• **Materials provided**
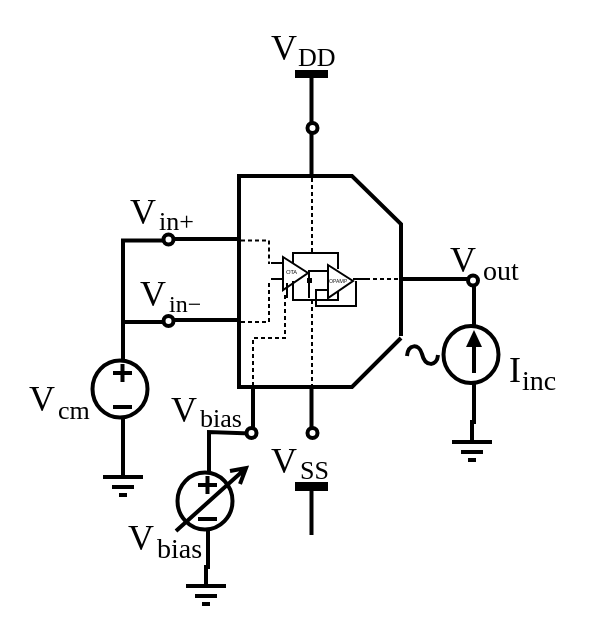
<!DOCTYPE html>
<html lang="en">
<head>
<meta charset="utf-8">
<title>Amplifier test bench schematic</title>
<style>
:root { --ink: #000; --paper: #fff; }
* { box-sizing: border-box; }
html, body { margin: 0; overflow: hidden; background: var(--paper); }
.schematic { position: relative; width: 597px; height: 640px; overflow: hidden; background: var(--paper); color: var(--ink); }
.circuit { position: absolute; inset: 0; display: block; fill: none; stroke: var(--ink); stroke-width: 4; }
.circuit .solid { fill: var(--ink); stroke: none; }
.circuit .thin { stroke-width: 2; }
.circuit .dashed { stroke-width: 2; stroke-dasharray: 4 3; }
.circuit .terminal { fill: var(--paper); }
.circuit .block-name { fill: var(--ink); stroke: none; font: 6px "Open Sans", "DejaVu Sans", sans-serif; }
.label { --drop: 8px; --sub-size: 26px; --sub-gap: 3px; position: absolute; white-space: nowrap; font: 36px/36px "Liberation Serif", serif; }
.label sub { position: relative; top: var(--drop); margin-left: var(--sub-gap); font-size: var(--sub-size); line-height: 0; vertical-align: baseline; }
.vdd { --drop: 6px; --sub-gap: 1px; left: 271px; top: 30px; }
.vin-plus { --drop: 6px; left: 130px; top: 194px; }
.vin-minus { --drop: 6px; --sub-size: 24px; left: 140px; top: 276px; }
.vout { --sub-size: 28px; --sub-gap: 7px; left: 450px; top: 242px; }
.vcm { left: 29px; top: 381px; }
.vbias-node { --drop: 5px; left: 171px; top: 392px; }
.vbias-source { --sub-size: 28px; left: 128px; top: 520px; }
.vss { --drop: 6px; left: 271px; top: 443px; }
.isine { --sub-size: 28px; --sub-gap: 1px; left: 509px; top: 352px; }
</style>
</head>
<body>
<main class="schematic">
  <svg class="circuit" width="597" height="640" viewBox="0 0 597 640" role="img" aria-label="Amplifier test bench circuit">
    <defs>
      <g id="ground">
        <path d="M-20 0H20M-11 10H11M-4 18H4"/>
      </g>
      <g id="voltage-source">
        <ellipse rx="27.5" ry="28.5"/>
        <path d="M-7 -16H12M2.5 -25V-7M-7 18H12"/>
      </g>
      <circle id="node" class="terminal" r="5"/>
    </defs>

    <g id="amplifier-outline">
      <path d="M401 336V224L352 176H239V387H352L401 338"/>
    </g>

    <g id="supplies">
      <rect class="solid" x="295" y="70" width="33" height="8"/>
      <path d="M311.5 78V176M311.5 387V432"/>
      <rect class="solid" x="295" y="482" width="33" height="9"/>
      <path d="M311.5 490V535"/>
    </g>

    <g id="input-network">
      <path d="M239 239H168L163 240.5H123V360M239 320H168L163 322H123M123 417V476"/>
      <use href="#voltage-source" x="120" y="389"/>
      <use href="#ground" x="123" y="477"/>
    </g>

    <g id="bias-network">
      <path d="M253 387V432M251 433.5L209 432V472M208 529V567H206V586"/>
      <use href="#voltage-source" x="205" y="501"/>
      <path d="M176 531L245 469M230 471L246 468L240 484"/>
      <use href="#ground" x="206" y="586"/>
    </g>

    <g id="output-network">
      <path d="M401 279H473M474 280V326M474 383V422H472V441"/>
      <ellipse cx="471" cy="354.5" rx="27.5" ry="28.5"/>
      <path d="M474 373V344"/>
      <polygon class="solid" points="474,330 466,347 482,347"/>
      <path d="M407 356C408 344 419 343 422 354C425 367 437 367 438 355"/>
      <use href="#ground" x="472" y="442"/>
    </g>

    <g id="internal-links" class="dashed">
      <path d="M312 178V252M312 300V386M241 240.5H269V264M241 322H269V280M253 386V338H285V292M366 279H400"/>
    </g>

    <g id="amplifier-core" class="thin">
      <polygon points="283,257 283,290 308,273"/>
      <polygon points="328,265 328,298 353,281"/>
      <path d="M271 263H283M271 279H283M308 271H328M293 263V253H338V269M287 283V298M293 281V300H338V291M309 272V298M328 290H316V306H356V281M353 279H368"/>
      <rect class="solid" x="307" y="278" width="5" height="5"/>
      <text class="block-name" x="286" y="274" textLength="11">OTA</text>
      <text class="block-name" x="329" y="283" textLength="18" lengthAdjust="spacingAndGlyphs">OPAMP</text>
    </g>

    <g id="terminals">
      <use href="#node" x="312.5" y="128"/>
      <use href="#node" x="168.5" y="239.5"/>
      <use href="#node" x="168.5" y="321"/>
      <use href="#node" x="473" y="280.5"/>
      <use href="#node" x="251.5" y="433"/>
      <use href="#node" x="312.5" y="433"/>
    </g>
  </svg>

  <div class="label vdd">V<sub>DD</sub></div>
  <div class="label vin-plus">V<sub>in+</sub></div>
  <div class="label vin-minus">V<sub>in−</sub></div>
  <div class="label vout">V<sub>out</sub></div>
  <div class="label vcm">V<sub>cm</sub></div>
  <div class="label vbias-node">V<sub>bias</sub></div>
  <div class="label vbias-source">V<sub>bias</sub></div>
  <div class="label vss">V<sub>SS</sub></div>
  <div class="label isine">I<sub>inc</sub></div>
</main>
</body>
</html>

• **Problem requirements**
A word-for-word copy of the lines above from the one with "6px; --sub-size: 24px;" through the one with "28px; left: 128px;", inclusive, is the only output wanted.

• **Answer to this problem**
.vin-minus { --drop: 6px; --sub-size: 24px; left: 140px; top: 276px; }
.vout { --sub-size: 28px; --sub-gap: 7px; left: 450px; top: 242px; }
.vcm { left: 29px; top: 381px; }
.vbias-node { --drop: 5px; left: 171px; top: 392px; }
.vbias-source { --sub-size: 28px; left: 128px; top: 520px; }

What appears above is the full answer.